What you need to do - Your answer should consist of each line below that contains the string "strokePath".

--- START ---

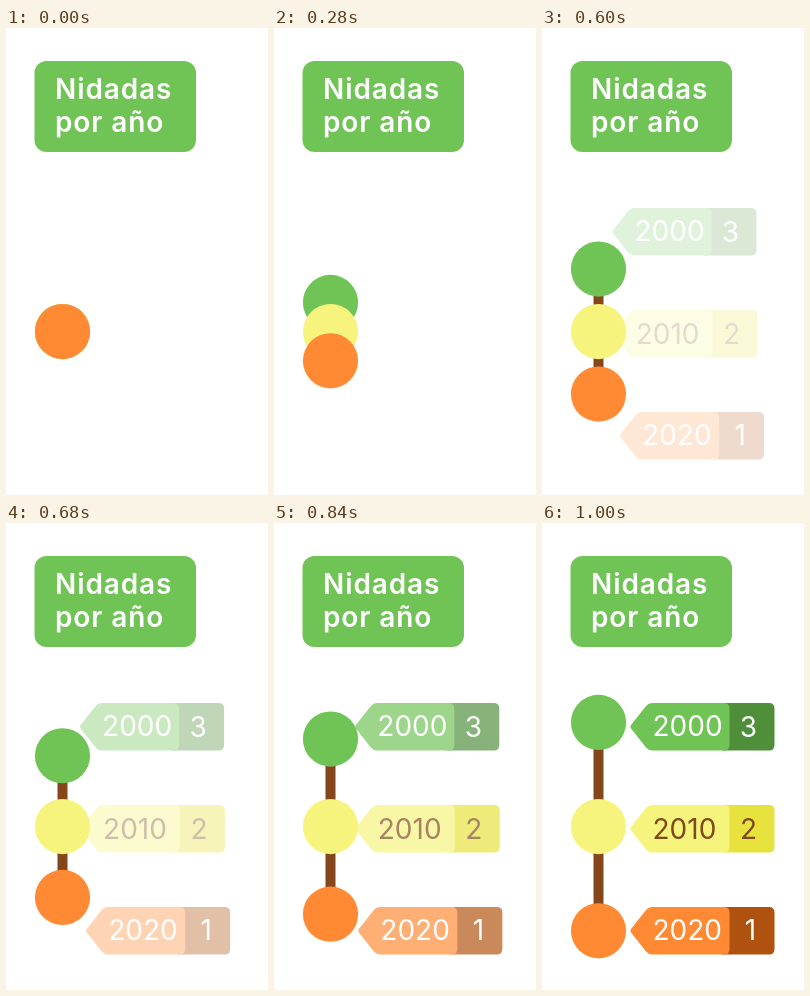
Write an HTML page that moves like this. It is 262 px wide and 467 px high and loops after 3 s.

```html
<!DOCTYPE html>
<html lang="es">
<head>
<meta charset="utf-8">
<title>Nidadas por año</title>
<style>
  html, body { margin: 0; width: 100%; height: 100%; overflow: hidden; background: #fff; }
  svg { display: block; width: 100vw; height: 100vh; }
  text { font: 28px Inter, "Open Sans", sans-serif; }
  .title { font-weight: 600; letter-spacing: 0.9px; fill: #fff; }
  .count { text-anchor: middle; }
</style>
</head>
<body>
<svg viewBox="0 0 262 467">
  <rect x="28.5" y="33" width="161.5" height="91" rx="12" fill="#70c355"/>
  <text class="title" x="49" y="70.5">Nidadas</text>
  <text class="title" x="49" y="103.5">por año</text>
  <rect id="rod" x="51.5" width="10" fill="#84461a"/>
  <g id="labels"></g>
  <g id="dots"></g>
</svg>
<script>
const LOOP = 3000, MOVE_END = 1000, LABEL_START = 500, STEP = 40;
const CENTER = 303.6, SPREAD = 104.2;

const rows = [
  { year: "2000", count: "3", color: "#70c355", dark: "#4f8f3a", ink: "#fff", top: 180, baseline: 213, countX: 206.5, slide: 22.5, side: -1 },
  { year: "2010", count: "2", color: "#f6f47c", dark: "#e8e23e", ink: "#7d4a1c", top: 282, baseline: 315.5, countX: 206.5, slide: 21, side: 0 },
  { year: "2020", count: "1", color: "#ff8a33", dark: "#b0520f", ink: "#fff", top: 384, baseline: 416.5, countX: 208.5, slide: 13, side: 1 },
];

function add(parent, tag, attrs, text = "") {
  const node = document.createElementNS("http://www.w3.org/2000/svg", tag);
  for (const key in attrs) node.setAttribute(key, attrs[key]);
  node.textContent = text;
  return parent.appendChild(node);
}

const rod = document.getElementById("rod");
const labels = document.getElementById("labels");
const dots = document.getElementById("dots");

// Arrow-shaped tag pointing left, with rounded corners
const arrow = "M89 22 L104 3 Q106.500 0 110 0 H182 Q187.500 0 187.500 5.500 V42 " +
  "Q187.500 47.500 182 47.500 H110 Q106.500 47.500 104 44.500 L89 25.500 Q87.500 23.750 89 22 Z";

for (const row of rows) {
  row.label = add(labels, "g", {});
  const tag = add(row.label, "g", { transform: `translate(0 ${row.top})` });
  add(tag, "path", { d: "M180 0 H227 Q232.500 0 232.500 5.500 V42 Q232.500 47.500 227 47.500 H180 Z", fill: row.dark });
  add(tag, "path", { d: arrow, fill: row.color });
  add(row.label, "text", { x: 110.5, y: row.baseline, fill: row.ink }, row.year);
  add(row.label, "text", { class: "count", x: row.countX, y: row.baseline + 0.5, fill: row.ink }, row.count);
  row.dot = add(dots, "circle", { cx: 56.5, r: 27.6, fill: row.color });
}

function draw(now) {
  const time = Math.floor((now % LOOP) / STEP) * STEP;
  const spread = SPREAD * Math.min(1, time / MOVE_END);
  const shown = Math.max(0, Math.min(1, (time - LABEL_START) / (MOVE_END - LABEL_START)));

  rod.setAttribute("y", CENTER - spread);
  rod.setAttribute("height", 2 * spread);
  for (const row of rows) {
    row.dot.setAttribute("cy", CENTER + row.side * spread);
    row.label.setAttribute("opacity", shown);
    row.label.setAttribute("transform", `translate(${-row.slide * (1 - shown)} 0)`);
  }
}

const start = performance.now();
function tick() {
  draw(performance.now() - start);
  requestAnimationFrame(tick);
}
tick();
</script>
</body>
</html>
```
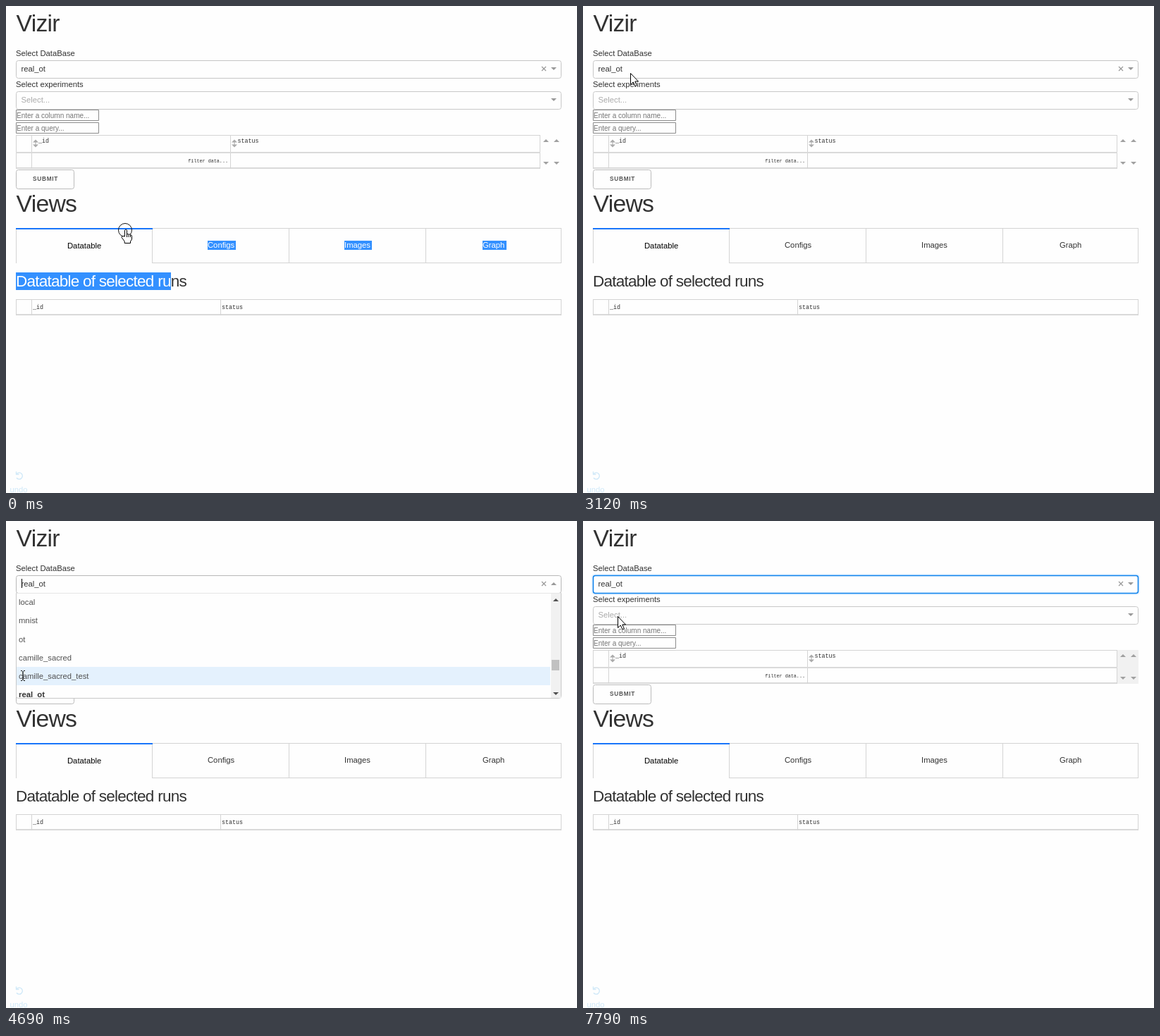
Recreate the animation shown at these times as an HTML page with a canvas. Size 810 by 691 pixels, loop 8 s.

```html
<!DOCTYPE html>
<html lang="en">
<head>
<meta charset="utf-8">
<title>Experiment dashboard</title>
<style>
  html, body { margin: 0; width: 100%; height: 100%; overflow: hidden; background: #fefefe; }
  canvas { display: block; }
</style>
</head>
<body>
<canvas id="stage" width="810" height="691"></canvas>
<script>
const ctx = document.getElementById('stage').getContext('2d');
const LOOP = 8000;
const BG = '#fefefe', LINE = '#d4d4d4', INK = '#323232', BLUE = '#1975fa';
const SANS = '"Liberation Sans", Arial, sans-serif';
const MONO = '"Liberation Mono", "DejaVu Sans Mono", monospace';
const BODY = 11.25;

// Pointer steps: start time, shape, hotspot, click ring
const pointer = [
  [0, 'hand', 169, 318, true],
  [270, 'arrow', 156, 291, true],
  [520, 'arrow', 156, 291, false],
  [1040, 'arrow', 156, 291, true],
  [1290, 'arrow', 156, 291, false],
  [2350, 'arrow', 222, 234, false],
  [2600, 'arrow', 125, 20, false],
  [2870, 'beam', 68, 77, false],
  [3120, 'arrow', 67, 95, false],
  [3400, 'beam', 69, 97, true],
  [3650, 'beam', 69, 97, false],
  [4440, 'beam', 53, 141, false],
  [4690, 'beam', 24, 220, false],
  [4940, 'beam', 34, 228, false],
  [5190, 'beam', 49, 243, false],
  [5440, 'beam', 45, 241, false],
  [5720, 'beam', 45, 234, false],
  [5990, 'beam', 45, 234, true],
  [6240, 'hand', 45, 234, false],
  [7020, 'arrow', 70, 90, false],
  [7270, 'arrow', 52, 131, false],
  [7540, 'arrow', 48, 138, false],
  [7790, 'arrow', 49, 135, false]
];

const options = ['local', 'mnist', 'ot', 'camille_sacred', 'camille_sacred_test', 'real_ot'];

function text(str, x, y, { size = BODY, color = INK, font = SANS, align = 'left', weight = '', gap = 0 } = {}) {
  ctx.font = `${weight} ${size}px ${font}`;
  ctx.letterSpacing = gap + 'px';
  ctx.textAlign = align;
  ctx.fillStyle = color;
  ctx.fillText(str, x, y);
}

function fill(x, y, w, h, color) {
  ctx.fillStyle = color;
  ctx.fillRect(x, y, w, h);
}

function box(x, y, w, h, stroke, radius = 0, bg = BG, width = 1) {
  ctx.beginPath();
  ctx.roundRect(x + .5, y + .5, w - 1, h - 1, radius);
  ctx.fillStyle = bg;
  ctx.fill();
  ctx.strokeStyle = stroke;
  ctx.lineWidth = width;
  ctx.stroke();
}

function poly(points, color) {
  ctx.beginPath();
  points.forEach(([x, y]) => ctx.lineTo(x, y));
  ctx.closePath();
  ctx.fillStyle = color;
  ctx.fill();
}

// dir: 1 points down, -1 points up
function triangle(x, y, dir, color = '#999') {
  poly([[x - 4, y - 2 * dir], [x + 4, y - 2 * dir], [x, y + 2 * dir]], color);
}

function strokePath(d, color, width = 1) {
  ctx.strokeStyle = color;
  ctx.lineWidth = width;
  ctx.stroke(new Path2D(d));
}

function table(x, y, right, bottom, cols) {
  fill(x, y, right - x, 1, LINE);
  fill(x, bottom - 2, right - x, 2, '#d9d9d9');
  [x, ...cols, right - 1].forEach(c => fill(c, y, 1, bottom - y, LINE));
}

function sortIcon(x, y) {
  triangle(x, y - 3.5, -1, '#aaa');
  triangle(x, y + 3.5, 1, '#aaa');
  fill(x - .5, y - 3, 1, 6, '#aaa');
}

function dbSelect(t) {
  const open = t >= 3400 && t < 6240, focused = t >= 6240;
  if (focused) {
    ctx.beginPath();
    ctx.roundRect(12, 75, 778, 30, 5);
    ctx.fillStyle = '#e5f2ff';
    ctx.fill();
  }
  box(14, 77, 774, 26, focused ? '#0a80ec' : open ? '#b8b8b8' : '#c6c6c6', 3, BG, focused ? 1.5 : 1);
  text('real_ot', 21.5, 93);
  strokePath('M760 86l6 6M766 86l-6 6', '#999', 1.2);
  triangle(777, 89, open ? -1 : 1);
  if (open) menu(t);
}

function menu(t) {
  const scrolled = t >= 4440 && t < 5440;
  const top = scrolled ? 102 : 94.5;
  const active = !scrolled ? 5 : t < 4690 ? 1 : 4;
  box(14, 102, 774, 150, '#c8c8c8', [0, 0, 3, 3]);
  fill(15, 102, 772, 1, '#e6e6e6');
  ctx.save();
  ctx.beginPath();
  ctx.rect(15, 103, 772, 148);
  ctx.clip();
  options.forEach((name, i) => {
    const y = top + i * 26.25, chosen = i === 5;
    if (i === active) fill(15, Math.round(y), 757, 26, '#e4f1fd');
    text(name, 18, Math.round(y + 17), { weight: chosen ? 'bold' : '', color: chosen ? '#333' : '#505050' });
  });
  fill(773, 103, 14, 148, '#f1f1f1');
  fill(774, scrolled ? 197 : 198, 11, 15, '#c1c1c1');
  triangle(780, 112, -1, '#505050');
  triangle(780, 245, 1, '#505050');
  ctx.restore();
  const caretOff = (t >= 3920 && t < 4440) || (t >= 4940 && t < 5440);
  if (!caretOff) fill(22, 82, 1, 13, '#000');
}

function runsTable(t) {
  if (t >= 6240) fill(758, 183, 30, 48, '#f1f1f1');
  table(14, 183, 758, 231, [36, 318]);
  fill(14, 207, 744, 2, '#dadada');
  sortIcon(42, 195);
  sortIcon(324, 195);
  const cell = { font: MONO, size: 8.35 };
  text('_id', 46, 194, cell);
  text('status', 328.5, 194, cell);
  text('filter data...', 315, 222, { font: MONO, size: 6.75, align: 'right' });
  [766, 781].forEach(x => {
    triangle(x, 191, -1, '#a0a0a0');
    triangle(x, 223, 1, '#a0a0a0');
  });
}

function form(t) {
  text('Vizir', 14.5, 36, { size: 33.75, gap: -.75 });
  text('Select DataBase', 14, 71);
  text('Select experiments', 14, 115);
  box(14, 121, 774, 26, '#c8c8c8', 3);
  text('Select...', 21.5, 137, { color: '#aaa' });
  triangle(777, 133, 1);
  [['Enter a column name...', 147], ['Enter a query...', 165]].forEach(([label, y]) => {
    box(14, y, 118, 16, '#8c8c8c');
    text(label, 15, y + 12, { size: 10, color: '#757575' });
  });
  runsTable(t);
  const hover = t >= 6240 && t < 7020;
  box(14, 232, 83, 28, hover ? '#888' : '#bbb', 3);
  text('SUBMIT', 38, 248, { size: 8.25, weight: 'bold', gap: .75, color: hover ? '#333' : '#555' });
  dbSelect(t);
}

function views(t) {
  text('Views', 14.5, 292, { size: 33.75, gap: -.75 });
  const selected = t < 1290;
  const tabs = [['Datatable', 111, 51], ['Configs', 305, 40], ['Images', 498.5, 39], ['Graph', 691.5, 34]];
  fill(14, 315, 1, 50, LINE);
  fill(207, 315, 581, 1, LINE);
  fill(207, 364, 581, 1, LINE);
  [207, 401, 595, 787].forEach(x => fill(x, 315, 1, 50, LINE));
  fill(14, 315, 194, 2, BLUE);
  tabs.forEach(([name, mid, width], i) => {
    const marked = selected && (i > 0 || t >= 270);
    const y = i ? 343 : 344;
    ctx.font = `${BODY}px ${SANS}`;
    ctx.letterSpacing = '0px';
    const x = Math.round(mid - ctx.measureText(name).width / 2);
    if (marked) fill(x, y - 10, width, 13, '#3390ff');
    text(name, x, y, { color: marked ? '#fff' : i ? INK : '#000' });
  });

  const heading = color => text('Datatable of selected runs', 14, 398, { size: 22.5, gap: -.75, color });
  heading(INK);
  if (selected) {
    ctx.save();
    ctx.beginPath();
    ctx.rect(14, 378, 220, 25);
    ctx.clip();
    fill(14, 378, 220, 25, '#3390ff');
    heading('#fff');
    ctx.restore();
  }
  table(14, 416, 788, 439, [36, 304]);
  text('_id', 38, 430, { font: MONO, size: 8.35 });
  text('status', 306, 430, { font: MONO, size: 8.35 });
}

function undo() {
  const tint = '#cfe8f8';
  strokePath('M15.5 663.5A4.6 4.6 0 1 1 15 669.5M14.5 660.5v4h4', tint, 1.3);
  text('undo', 5.5, 690, { color: tint });
}

const cursors = {
  arrow() {
    const p = new Path2D('M.5 .5V16.5L4.3 13 7 18.8 9.4 17.7 6.8 12H11.5Z');
    ctx.fillStyle = '#fff';
    ctx.fill(p);
    ctx.strokeStyle = '#000';
    ctx.lineWidth = 1;
    ctx.stroke(p);
  },
  beam() {
    strokePath('M-3 -7.5H-1M1 -7.5H3M-3 6.5H-1M1 6.5H3M0 -7V6', '#000', 1.2);
  },
  hand() {
    const p = new Path2D('M-.5 9V0Q1 -2.5 2.5 0V6Q4 4.6 5 6.3 6.7 5.3 7.6 7 9.5 6.5 9.5 8.5V13L7.5 16V18.5H-.8V16L-4.8 10.5Q-5.3 8 -3 8.5Z');
    ctx.fillStyle = '#fff';
    ctx.fill(p);
    ctx.strokeStyle = '#000';
    ctx.lineWidth = 1;
    ctx.stroke(p);
    strokePath('M2.5 6V10M5 6.5V10M7.5 7V10', '#000');
  }
};

function drawPointer(t) {
  const [, shape, x, y, ring] = pointer.findLast(step => step[0] <= t);
  ctx.save();
  ctx.translate(x, y);
  if (ring) {
    const [dx, dy] = shape === 'arrow' ? [1, 1] : shape === 'beam' ? [-.5, 0] : [0, 0];
    ctx.beginPath();
    ctx.arc(dx, dy, 9.5, 0, Math.PI * 2);
    ctx.strokeStyle = '#111';
    ctx.lineWidth = 1;
    ctx.stroke();
  }
  cursors[shape]();
  ctx.restore();
}

function draw(now) {
  const t = now % LOOP;
  fill(0, 0, 810, 691, BG);
  form(t);
  views(t);
  undo();
  drawPointer(t);
}

const start = performance.now();
function tick() {
  draw(performance.now() - start);
  requestAnimationFrame(tick);
}
tick();
</script>
</body>
</html>
```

--- END ---

Expected answer -
function strokePath(d, color, width = 1) {
  strokePath('M760 86l6 6M766 86l-6 6', '#999', 1.2);
  strokePath('M15.5 663.5A4.6 4.6 0 1 1 15 669.5M14.5 660.5v4h4', tint, 1.3);
    strokePath('M-3 -7.5H-1M1 -7.5H3M-3 6.5H-1M1 6.5H3M0 -7V6', '#000', 1.2);
    strokePath('M2.5 6V10M5 6.5V10M7.5 7V10', '#000');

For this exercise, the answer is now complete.